The Indiana Supreme Court stayed the execution Wednesday of a man scheduled to be put to death Friday in the 1993 slaying of an Indiana State trooper.
The court, in its 3-2 decision, stated that the arguments raised by Norman Timberlake's attorneys that he should not be executed because he is mentally ill are similar to those in a case the U.S. Supreme Court is reviewing in the case of a condemned Texas man.
Timberlake's lawyers have actually used just about every excuse there is in their attempts to stop the execution, including: 1. He didn't do it, 2. He's mentally ill and, 3. Lethal injections are cruel and unusual.

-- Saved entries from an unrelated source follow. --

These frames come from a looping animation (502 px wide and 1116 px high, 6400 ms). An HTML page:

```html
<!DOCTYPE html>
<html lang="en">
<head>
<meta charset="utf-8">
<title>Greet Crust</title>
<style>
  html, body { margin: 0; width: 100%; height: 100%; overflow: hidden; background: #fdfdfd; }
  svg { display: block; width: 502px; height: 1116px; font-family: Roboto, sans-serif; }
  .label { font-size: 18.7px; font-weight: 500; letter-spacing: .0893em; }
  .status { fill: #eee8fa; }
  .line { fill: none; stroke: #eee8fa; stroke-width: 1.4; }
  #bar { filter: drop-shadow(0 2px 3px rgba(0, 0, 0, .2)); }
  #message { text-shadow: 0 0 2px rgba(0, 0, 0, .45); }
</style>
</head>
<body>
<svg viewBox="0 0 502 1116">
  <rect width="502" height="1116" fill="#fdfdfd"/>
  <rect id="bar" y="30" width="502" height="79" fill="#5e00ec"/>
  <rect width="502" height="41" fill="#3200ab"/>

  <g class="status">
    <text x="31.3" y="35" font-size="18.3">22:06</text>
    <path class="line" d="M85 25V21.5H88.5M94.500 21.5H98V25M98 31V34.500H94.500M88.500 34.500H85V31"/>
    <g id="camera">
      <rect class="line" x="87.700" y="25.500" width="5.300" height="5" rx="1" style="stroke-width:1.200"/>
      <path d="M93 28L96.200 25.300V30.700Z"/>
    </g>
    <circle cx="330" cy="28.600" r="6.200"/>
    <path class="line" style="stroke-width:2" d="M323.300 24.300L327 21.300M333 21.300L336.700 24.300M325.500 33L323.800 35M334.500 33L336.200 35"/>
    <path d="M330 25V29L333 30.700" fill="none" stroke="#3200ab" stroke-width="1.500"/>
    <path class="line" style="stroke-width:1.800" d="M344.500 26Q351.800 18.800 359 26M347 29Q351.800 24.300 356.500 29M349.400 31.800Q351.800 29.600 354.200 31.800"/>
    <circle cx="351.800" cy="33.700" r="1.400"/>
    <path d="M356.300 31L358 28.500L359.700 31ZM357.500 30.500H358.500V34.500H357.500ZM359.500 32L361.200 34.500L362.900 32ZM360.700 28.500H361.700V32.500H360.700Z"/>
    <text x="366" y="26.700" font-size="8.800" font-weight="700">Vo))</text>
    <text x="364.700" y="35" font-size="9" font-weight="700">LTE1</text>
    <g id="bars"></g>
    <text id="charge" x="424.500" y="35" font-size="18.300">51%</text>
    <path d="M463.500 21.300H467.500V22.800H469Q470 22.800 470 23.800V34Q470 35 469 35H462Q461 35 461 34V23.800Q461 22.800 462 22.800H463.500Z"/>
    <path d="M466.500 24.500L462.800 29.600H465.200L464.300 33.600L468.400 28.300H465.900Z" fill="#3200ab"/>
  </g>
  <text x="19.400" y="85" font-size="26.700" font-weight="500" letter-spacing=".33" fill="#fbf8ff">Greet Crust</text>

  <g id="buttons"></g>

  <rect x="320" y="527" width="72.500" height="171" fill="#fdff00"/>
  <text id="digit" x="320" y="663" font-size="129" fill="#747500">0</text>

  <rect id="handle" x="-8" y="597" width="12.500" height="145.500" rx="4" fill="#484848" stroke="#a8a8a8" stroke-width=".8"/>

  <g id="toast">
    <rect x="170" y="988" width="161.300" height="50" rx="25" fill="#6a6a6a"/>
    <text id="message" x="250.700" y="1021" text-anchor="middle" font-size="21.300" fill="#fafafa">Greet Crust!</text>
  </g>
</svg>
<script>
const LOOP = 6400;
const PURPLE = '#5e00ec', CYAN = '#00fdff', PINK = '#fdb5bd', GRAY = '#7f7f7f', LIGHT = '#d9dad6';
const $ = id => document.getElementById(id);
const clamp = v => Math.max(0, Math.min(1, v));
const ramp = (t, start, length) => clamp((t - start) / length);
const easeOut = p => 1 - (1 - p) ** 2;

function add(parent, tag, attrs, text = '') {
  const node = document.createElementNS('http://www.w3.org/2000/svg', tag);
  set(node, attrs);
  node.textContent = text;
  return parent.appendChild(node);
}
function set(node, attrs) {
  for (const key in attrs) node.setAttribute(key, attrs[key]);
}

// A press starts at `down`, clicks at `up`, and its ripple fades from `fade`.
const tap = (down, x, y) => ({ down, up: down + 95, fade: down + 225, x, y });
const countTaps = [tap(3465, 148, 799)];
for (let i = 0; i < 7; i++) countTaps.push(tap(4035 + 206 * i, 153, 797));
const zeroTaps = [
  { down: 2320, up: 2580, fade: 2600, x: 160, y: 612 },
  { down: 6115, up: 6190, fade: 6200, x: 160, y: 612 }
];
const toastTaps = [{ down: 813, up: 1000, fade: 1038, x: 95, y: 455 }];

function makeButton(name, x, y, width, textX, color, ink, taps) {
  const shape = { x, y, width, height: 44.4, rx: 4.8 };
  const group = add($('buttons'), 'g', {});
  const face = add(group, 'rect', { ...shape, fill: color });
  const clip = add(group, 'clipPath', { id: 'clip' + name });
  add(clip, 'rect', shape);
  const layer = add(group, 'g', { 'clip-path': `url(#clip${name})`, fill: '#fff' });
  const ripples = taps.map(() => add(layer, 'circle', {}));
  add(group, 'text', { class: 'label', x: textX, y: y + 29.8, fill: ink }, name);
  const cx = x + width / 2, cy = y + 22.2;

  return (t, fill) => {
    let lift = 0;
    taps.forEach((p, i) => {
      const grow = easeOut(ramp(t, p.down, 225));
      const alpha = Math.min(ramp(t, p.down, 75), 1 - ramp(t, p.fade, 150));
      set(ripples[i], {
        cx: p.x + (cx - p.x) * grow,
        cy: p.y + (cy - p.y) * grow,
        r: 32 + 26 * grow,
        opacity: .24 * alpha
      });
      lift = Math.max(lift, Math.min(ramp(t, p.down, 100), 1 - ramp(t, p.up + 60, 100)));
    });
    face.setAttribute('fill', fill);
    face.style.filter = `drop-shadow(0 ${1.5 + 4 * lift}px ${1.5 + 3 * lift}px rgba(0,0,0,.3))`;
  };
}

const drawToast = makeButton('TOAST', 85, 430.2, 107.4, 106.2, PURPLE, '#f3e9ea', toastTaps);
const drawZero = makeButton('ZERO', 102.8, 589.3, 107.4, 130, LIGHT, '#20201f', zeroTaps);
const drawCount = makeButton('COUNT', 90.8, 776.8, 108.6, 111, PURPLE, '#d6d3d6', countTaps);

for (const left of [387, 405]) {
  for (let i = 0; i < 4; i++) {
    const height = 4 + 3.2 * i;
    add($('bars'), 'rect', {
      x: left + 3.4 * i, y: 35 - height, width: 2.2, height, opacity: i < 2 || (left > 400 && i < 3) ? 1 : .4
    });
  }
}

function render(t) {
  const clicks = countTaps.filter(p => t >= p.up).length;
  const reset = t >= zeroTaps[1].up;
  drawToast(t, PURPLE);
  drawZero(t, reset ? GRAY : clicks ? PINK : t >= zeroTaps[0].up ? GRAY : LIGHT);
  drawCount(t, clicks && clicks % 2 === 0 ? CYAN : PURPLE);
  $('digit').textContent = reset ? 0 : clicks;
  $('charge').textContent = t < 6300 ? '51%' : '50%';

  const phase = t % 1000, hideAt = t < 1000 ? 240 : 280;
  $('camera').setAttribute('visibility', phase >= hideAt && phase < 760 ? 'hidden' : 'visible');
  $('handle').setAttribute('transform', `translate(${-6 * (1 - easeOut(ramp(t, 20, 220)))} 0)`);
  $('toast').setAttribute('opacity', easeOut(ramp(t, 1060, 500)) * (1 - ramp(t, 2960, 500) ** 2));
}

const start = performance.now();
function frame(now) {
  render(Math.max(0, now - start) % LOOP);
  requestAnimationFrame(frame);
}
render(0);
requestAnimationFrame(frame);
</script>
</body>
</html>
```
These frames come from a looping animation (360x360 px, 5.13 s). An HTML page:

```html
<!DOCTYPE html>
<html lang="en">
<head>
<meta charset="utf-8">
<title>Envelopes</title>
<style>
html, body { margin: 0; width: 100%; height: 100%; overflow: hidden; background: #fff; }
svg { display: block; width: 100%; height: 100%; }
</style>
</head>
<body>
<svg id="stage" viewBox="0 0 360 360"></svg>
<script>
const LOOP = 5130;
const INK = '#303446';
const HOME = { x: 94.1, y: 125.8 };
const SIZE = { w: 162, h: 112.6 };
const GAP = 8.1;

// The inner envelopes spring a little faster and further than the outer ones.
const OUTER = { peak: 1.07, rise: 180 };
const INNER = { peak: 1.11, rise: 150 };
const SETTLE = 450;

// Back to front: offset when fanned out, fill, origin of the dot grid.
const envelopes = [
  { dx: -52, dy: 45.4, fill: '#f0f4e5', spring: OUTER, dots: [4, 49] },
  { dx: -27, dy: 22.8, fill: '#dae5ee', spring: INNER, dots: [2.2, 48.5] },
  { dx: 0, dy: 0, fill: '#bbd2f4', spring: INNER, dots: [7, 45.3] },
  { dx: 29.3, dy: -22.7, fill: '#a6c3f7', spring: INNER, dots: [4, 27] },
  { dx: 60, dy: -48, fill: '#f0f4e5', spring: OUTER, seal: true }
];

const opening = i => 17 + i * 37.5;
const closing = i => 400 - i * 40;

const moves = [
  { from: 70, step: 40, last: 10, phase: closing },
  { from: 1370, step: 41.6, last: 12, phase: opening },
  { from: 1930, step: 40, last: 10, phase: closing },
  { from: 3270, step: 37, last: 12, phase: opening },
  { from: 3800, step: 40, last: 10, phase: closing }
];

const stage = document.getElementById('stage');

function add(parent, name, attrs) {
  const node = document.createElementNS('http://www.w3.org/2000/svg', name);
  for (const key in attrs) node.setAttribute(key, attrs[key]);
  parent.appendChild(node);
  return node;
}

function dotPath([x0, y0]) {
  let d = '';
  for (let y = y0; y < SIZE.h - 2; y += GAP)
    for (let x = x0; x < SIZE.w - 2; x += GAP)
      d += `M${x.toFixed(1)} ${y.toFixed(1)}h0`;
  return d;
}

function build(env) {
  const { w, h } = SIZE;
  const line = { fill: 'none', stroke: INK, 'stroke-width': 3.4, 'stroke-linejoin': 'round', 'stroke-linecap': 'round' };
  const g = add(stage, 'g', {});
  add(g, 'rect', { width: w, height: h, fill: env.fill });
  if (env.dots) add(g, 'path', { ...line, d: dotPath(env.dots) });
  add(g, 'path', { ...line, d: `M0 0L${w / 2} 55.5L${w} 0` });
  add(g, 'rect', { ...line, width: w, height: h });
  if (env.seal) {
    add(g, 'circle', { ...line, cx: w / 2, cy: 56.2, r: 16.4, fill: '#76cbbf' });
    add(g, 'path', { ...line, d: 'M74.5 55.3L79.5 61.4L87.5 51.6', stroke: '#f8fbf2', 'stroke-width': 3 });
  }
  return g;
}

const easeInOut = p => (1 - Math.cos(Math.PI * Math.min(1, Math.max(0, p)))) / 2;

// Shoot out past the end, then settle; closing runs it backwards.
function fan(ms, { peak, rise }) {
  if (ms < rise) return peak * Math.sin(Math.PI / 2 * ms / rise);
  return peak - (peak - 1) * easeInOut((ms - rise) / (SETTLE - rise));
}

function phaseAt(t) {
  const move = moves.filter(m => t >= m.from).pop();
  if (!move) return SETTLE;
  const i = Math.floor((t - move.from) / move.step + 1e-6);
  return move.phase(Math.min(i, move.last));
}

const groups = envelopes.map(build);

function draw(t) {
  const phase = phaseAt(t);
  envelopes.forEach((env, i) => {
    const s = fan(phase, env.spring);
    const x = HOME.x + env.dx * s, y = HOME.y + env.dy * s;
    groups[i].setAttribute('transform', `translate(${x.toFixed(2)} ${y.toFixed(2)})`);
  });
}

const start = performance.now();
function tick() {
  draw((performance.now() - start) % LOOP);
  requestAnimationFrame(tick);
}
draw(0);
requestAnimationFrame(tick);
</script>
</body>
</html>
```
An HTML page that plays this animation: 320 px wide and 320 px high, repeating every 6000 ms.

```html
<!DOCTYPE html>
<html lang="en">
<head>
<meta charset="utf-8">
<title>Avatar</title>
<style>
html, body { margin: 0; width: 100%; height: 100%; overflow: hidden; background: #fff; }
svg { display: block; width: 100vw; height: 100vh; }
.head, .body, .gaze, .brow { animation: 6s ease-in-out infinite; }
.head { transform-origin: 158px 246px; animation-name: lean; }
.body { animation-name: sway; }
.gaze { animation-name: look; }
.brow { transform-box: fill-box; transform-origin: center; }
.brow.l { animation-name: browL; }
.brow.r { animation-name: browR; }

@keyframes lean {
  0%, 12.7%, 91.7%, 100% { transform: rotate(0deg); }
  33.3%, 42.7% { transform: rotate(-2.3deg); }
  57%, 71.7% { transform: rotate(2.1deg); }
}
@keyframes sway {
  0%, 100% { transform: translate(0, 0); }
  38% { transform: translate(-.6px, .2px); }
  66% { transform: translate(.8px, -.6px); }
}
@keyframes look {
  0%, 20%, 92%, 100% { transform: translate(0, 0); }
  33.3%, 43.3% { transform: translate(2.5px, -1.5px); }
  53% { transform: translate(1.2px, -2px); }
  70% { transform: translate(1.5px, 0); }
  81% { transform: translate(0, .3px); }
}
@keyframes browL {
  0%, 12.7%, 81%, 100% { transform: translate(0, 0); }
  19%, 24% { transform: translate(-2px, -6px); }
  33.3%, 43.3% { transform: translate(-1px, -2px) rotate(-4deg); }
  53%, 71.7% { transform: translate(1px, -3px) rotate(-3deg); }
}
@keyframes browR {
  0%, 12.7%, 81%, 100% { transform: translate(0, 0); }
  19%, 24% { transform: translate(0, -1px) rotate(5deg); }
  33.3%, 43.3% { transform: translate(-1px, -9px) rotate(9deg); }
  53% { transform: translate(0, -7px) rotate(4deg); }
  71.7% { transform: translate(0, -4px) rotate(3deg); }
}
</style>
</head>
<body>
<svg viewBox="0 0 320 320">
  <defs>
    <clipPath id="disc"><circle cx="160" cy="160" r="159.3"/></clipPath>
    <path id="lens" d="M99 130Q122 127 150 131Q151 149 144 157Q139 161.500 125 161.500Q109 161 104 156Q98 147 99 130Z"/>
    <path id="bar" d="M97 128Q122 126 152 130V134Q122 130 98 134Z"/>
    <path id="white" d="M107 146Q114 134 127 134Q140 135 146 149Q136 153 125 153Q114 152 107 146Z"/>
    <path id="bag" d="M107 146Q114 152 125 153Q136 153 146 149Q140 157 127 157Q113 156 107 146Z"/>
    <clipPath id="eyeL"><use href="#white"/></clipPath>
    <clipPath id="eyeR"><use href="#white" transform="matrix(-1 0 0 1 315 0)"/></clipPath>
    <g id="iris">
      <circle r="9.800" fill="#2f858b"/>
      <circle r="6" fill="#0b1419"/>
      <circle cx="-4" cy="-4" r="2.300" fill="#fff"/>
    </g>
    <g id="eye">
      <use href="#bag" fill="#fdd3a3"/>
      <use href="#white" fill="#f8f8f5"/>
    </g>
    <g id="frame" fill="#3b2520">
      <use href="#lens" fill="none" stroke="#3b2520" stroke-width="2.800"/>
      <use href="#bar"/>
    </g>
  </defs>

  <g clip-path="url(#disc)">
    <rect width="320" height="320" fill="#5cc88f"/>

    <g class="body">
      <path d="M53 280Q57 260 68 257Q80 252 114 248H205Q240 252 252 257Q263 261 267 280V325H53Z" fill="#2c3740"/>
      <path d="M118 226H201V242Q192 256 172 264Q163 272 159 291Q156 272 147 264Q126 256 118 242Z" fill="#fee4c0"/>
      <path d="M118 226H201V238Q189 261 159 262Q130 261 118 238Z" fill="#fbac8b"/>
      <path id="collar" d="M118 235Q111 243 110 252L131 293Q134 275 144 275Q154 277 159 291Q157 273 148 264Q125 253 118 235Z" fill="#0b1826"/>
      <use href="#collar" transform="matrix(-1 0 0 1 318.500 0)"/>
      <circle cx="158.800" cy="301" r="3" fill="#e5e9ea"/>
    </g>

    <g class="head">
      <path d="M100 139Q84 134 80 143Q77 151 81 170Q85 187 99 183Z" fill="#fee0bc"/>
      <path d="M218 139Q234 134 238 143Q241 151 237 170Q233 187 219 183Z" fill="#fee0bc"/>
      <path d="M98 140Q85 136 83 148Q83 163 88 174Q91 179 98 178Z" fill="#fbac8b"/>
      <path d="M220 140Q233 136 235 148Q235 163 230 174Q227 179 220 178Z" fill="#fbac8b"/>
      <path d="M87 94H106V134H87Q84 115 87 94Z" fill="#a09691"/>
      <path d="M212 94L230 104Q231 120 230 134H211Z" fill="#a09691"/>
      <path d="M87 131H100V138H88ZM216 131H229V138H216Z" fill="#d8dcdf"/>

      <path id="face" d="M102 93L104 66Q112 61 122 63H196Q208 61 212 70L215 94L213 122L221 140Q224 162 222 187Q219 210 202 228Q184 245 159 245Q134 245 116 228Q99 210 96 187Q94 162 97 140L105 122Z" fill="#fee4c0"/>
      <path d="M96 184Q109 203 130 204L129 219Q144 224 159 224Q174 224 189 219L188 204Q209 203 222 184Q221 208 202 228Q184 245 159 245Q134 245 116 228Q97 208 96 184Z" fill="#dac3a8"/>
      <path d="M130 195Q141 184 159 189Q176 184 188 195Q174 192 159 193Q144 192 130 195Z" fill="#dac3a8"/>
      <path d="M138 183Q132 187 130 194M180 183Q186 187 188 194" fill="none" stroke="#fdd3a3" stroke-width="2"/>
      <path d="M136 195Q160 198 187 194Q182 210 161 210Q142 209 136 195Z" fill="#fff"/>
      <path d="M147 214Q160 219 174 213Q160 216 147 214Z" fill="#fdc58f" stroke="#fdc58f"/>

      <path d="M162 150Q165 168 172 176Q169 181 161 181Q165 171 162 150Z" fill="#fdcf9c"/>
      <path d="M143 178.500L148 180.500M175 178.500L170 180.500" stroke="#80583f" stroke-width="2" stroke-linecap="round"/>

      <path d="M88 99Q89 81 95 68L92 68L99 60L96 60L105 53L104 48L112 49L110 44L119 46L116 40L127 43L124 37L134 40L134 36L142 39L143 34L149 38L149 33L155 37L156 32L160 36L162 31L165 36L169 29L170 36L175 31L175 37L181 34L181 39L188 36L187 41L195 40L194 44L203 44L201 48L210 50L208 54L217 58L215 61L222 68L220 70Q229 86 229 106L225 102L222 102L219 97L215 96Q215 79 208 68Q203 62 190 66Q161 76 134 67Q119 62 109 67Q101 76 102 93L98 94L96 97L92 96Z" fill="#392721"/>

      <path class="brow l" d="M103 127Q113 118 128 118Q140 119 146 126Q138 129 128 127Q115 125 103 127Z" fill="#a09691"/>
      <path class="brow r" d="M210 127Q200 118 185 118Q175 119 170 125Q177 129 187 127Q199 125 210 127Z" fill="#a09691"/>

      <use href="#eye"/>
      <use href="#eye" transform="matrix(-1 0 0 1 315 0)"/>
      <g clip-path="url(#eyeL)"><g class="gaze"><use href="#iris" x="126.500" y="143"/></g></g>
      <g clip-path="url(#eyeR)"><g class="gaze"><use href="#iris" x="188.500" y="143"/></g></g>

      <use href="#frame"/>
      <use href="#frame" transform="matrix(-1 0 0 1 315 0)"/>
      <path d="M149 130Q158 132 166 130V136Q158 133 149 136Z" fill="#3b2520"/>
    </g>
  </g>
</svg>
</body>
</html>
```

It seemed like a risk to me to argue both 1 and 2, since his mental state is irrelevant if he didn't even do it. But this just shows that if you throw enough against the wall, something is bound to stick once in a while.
But it's valid to consider the mental-illness question, if we're talking about illness so severe that the person is divorced from reality. Courts have already said it isn't right to execute children who haven't formed the concept of right and wrong yet, and the mentally retarded, for the same reason.